(2012) Plant Cell 24: 5074
- PubMed: 23250448
- DOI: 10.1105/tpc.112.104422
- Primary Citation of Related Structures:
- PubMed Abstract:
In the classical nucleocytoplasmic import pathway, nuclear localization signals (NLSs) in cargo proteins are recognized by the import receptor importin-α. Importin-α has two separate NLS binding sites (the major and the minor site), both of which rec ...
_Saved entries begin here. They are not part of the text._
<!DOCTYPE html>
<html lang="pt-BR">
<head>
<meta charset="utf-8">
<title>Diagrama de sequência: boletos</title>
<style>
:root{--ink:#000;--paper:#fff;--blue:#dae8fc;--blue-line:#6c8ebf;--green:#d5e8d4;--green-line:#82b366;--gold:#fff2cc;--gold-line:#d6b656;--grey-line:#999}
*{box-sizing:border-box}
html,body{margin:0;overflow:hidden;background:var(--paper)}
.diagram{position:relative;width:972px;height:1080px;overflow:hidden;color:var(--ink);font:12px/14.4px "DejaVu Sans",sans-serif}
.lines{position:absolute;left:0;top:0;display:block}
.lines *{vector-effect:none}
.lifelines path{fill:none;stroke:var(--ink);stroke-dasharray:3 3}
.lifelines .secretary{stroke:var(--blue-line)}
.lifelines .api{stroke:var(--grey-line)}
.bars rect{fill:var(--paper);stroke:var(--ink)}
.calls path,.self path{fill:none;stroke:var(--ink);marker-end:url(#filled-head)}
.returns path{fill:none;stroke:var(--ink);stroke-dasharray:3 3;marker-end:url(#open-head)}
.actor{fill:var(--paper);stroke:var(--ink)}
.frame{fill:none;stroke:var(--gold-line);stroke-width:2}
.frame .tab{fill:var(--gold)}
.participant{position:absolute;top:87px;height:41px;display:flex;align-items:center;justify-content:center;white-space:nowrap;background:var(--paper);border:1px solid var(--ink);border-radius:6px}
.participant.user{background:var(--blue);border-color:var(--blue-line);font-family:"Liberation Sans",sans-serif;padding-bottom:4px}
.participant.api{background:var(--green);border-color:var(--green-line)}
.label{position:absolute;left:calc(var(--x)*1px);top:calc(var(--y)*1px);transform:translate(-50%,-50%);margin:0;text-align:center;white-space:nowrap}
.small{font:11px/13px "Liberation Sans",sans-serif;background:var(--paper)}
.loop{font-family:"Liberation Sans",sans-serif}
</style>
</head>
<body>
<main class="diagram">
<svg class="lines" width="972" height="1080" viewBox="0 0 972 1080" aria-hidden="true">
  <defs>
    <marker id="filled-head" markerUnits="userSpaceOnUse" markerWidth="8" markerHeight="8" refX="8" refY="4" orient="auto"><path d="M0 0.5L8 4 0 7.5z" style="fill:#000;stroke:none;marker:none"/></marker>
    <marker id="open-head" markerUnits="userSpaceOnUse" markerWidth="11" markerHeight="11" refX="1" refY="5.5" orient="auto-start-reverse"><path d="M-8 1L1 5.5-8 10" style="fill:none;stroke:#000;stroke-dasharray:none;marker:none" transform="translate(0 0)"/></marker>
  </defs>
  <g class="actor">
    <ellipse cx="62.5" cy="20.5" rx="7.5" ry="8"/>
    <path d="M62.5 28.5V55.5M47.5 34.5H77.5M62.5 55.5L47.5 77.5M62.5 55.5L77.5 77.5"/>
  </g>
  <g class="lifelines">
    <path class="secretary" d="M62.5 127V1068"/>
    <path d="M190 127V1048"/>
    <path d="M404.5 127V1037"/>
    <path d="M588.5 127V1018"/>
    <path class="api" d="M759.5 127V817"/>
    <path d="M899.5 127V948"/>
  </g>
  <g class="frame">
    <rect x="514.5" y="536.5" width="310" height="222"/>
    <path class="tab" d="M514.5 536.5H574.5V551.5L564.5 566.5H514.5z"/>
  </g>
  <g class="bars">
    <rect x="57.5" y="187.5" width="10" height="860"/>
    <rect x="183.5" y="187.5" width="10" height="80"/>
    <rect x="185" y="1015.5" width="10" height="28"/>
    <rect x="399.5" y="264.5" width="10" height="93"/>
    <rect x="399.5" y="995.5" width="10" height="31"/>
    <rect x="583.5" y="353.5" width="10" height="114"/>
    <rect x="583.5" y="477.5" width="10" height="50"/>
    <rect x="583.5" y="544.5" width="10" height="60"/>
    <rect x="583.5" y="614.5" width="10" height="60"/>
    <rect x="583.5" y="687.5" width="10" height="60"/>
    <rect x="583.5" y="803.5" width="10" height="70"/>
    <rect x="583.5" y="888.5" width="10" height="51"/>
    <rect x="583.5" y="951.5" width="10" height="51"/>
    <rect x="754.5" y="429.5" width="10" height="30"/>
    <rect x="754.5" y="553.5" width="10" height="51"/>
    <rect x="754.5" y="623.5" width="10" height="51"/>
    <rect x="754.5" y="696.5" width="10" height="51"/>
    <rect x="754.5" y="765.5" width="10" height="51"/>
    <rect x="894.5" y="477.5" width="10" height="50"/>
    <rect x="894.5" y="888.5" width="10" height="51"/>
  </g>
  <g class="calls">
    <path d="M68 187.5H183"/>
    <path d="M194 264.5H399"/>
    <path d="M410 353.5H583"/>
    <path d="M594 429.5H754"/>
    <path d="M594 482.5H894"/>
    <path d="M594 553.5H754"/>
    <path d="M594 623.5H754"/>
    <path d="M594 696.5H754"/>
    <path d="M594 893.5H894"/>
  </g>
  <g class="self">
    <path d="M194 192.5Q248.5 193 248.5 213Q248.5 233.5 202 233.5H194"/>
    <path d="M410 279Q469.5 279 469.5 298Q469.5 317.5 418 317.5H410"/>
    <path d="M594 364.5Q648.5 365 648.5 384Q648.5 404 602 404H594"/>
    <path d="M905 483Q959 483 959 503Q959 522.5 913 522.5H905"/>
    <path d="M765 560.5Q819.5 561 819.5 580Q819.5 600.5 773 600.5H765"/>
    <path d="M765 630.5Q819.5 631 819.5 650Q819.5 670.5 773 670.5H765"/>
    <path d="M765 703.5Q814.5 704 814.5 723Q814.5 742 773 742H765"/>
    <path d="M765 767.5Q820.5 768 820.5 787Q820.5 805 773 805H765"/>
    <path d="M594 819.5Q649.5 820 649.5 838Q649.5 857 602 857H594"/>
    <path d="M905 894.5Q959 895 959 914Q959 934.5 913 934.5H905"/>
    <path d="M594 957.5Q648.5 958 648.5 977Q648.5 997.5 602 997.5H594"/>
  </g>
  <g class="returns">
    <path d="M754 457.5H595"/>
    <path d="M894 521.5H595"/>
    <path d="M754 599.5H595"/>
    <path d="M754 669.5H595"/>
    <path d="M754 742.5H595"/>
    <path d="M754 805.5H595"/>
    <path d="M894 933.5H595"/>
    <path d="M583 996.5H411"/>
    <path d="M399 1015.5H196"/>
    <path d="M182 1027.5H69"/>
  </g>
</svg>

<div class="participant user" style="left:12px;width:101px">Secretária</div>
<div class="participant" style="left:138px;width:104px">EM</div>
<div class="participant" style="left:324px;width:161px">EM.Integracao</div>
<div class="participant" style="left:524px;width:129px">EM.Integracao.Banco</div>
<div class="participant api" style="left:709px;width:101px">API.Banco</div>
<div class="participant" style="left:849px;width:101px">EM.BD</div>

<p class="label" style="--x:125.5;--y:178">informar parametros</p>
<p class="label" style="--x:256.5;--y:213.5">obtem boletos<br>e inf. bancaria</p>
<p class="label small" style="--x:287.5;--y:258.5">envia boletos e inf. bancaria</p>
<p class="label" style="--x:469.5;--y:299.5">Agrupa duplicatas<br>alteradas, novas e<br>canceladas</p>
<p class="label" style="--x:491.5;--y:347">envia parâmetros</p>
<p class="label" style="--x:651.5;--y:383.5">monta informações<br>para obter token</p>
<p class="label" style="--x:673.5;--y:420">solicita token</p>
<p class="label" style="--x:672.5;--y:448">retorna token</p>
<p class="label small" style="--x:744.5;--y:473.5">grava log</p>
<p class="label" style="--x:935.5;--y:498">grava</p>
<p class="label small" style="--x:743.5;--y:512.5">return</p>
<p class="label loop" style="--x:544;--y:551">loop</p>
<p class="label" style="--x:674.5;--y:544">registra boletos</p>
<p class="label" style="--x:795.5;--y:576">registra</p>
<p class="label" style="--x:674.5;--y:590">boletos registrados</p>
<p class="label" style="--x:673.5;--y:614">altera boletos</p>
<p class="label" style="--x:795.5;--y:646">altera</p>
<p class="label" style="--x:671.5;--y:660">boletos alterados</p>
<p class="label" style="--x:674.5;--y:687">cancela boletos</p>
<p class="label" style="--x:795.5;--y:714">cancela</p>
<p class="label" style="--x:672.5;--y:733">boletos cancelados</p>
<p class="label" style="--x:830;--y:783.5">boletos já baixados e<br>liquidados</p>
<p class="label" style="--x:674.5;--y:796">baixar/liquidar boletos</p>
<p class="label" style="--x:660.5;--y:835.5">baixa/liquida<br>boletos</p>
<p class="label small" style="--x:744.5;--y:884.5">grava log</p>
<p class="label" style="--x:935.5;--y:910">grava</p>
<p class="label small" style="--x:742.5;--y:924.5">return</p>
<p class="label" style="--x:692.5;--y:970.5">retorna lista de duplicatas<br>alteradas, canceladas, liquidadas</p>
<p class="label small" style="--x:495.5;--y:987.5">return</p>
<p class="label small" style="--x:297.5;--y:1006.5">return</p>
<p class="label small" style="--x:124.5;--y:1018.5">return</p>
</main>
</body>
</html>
In the classical nucleocytoplasmic import pathway, nuclear localization signals (NLSs) in cargo proteins are recognized by the import receptor importin-α. Importin-α has two separate NLS binding sites (the major and the minor site), both of which recognize positively charged amino acid clusters in NLSs. Little is known about the molecular basis of the unique features of the classical nuclear import pathway in plants. We determined the crystal structure of rice (Oryza sativa) importin-α1a at 2-Å resolution. The structure reveals that the autoinhibitory mechanism mediated by the importin-β binding domain of importin-α operates in plants, with NLS-mimicking sequences binding to both minor and major NLS binding sites. Consistent with yeast and mammalian proteins, rice importin-α binds the prototypical NLS from simian virus 40 large T-antigen preferentially at the major NLS binding site. We show that two NLSs, previously described as plant specific, bind to and are functional with plant, mammalian, and yeast importin-α proteins but interact with rice importin-α more strongly. The crystal structures of their complexes with rice importin-α show that they bind to the minor NLS binding site. By contrast, the crystal structures of their complexes with mouse (Mus musculus) importin-α show preferential binding to the major NLS binding site. Our results reveal the molecular basis of a number of features of the classical nuclear transport pathway specific to plants.
School of Chemistry and Molecular Biosciences and Institute for Molecular Bioscience, University of Queensland, Brisbane Qld 4072, Australia.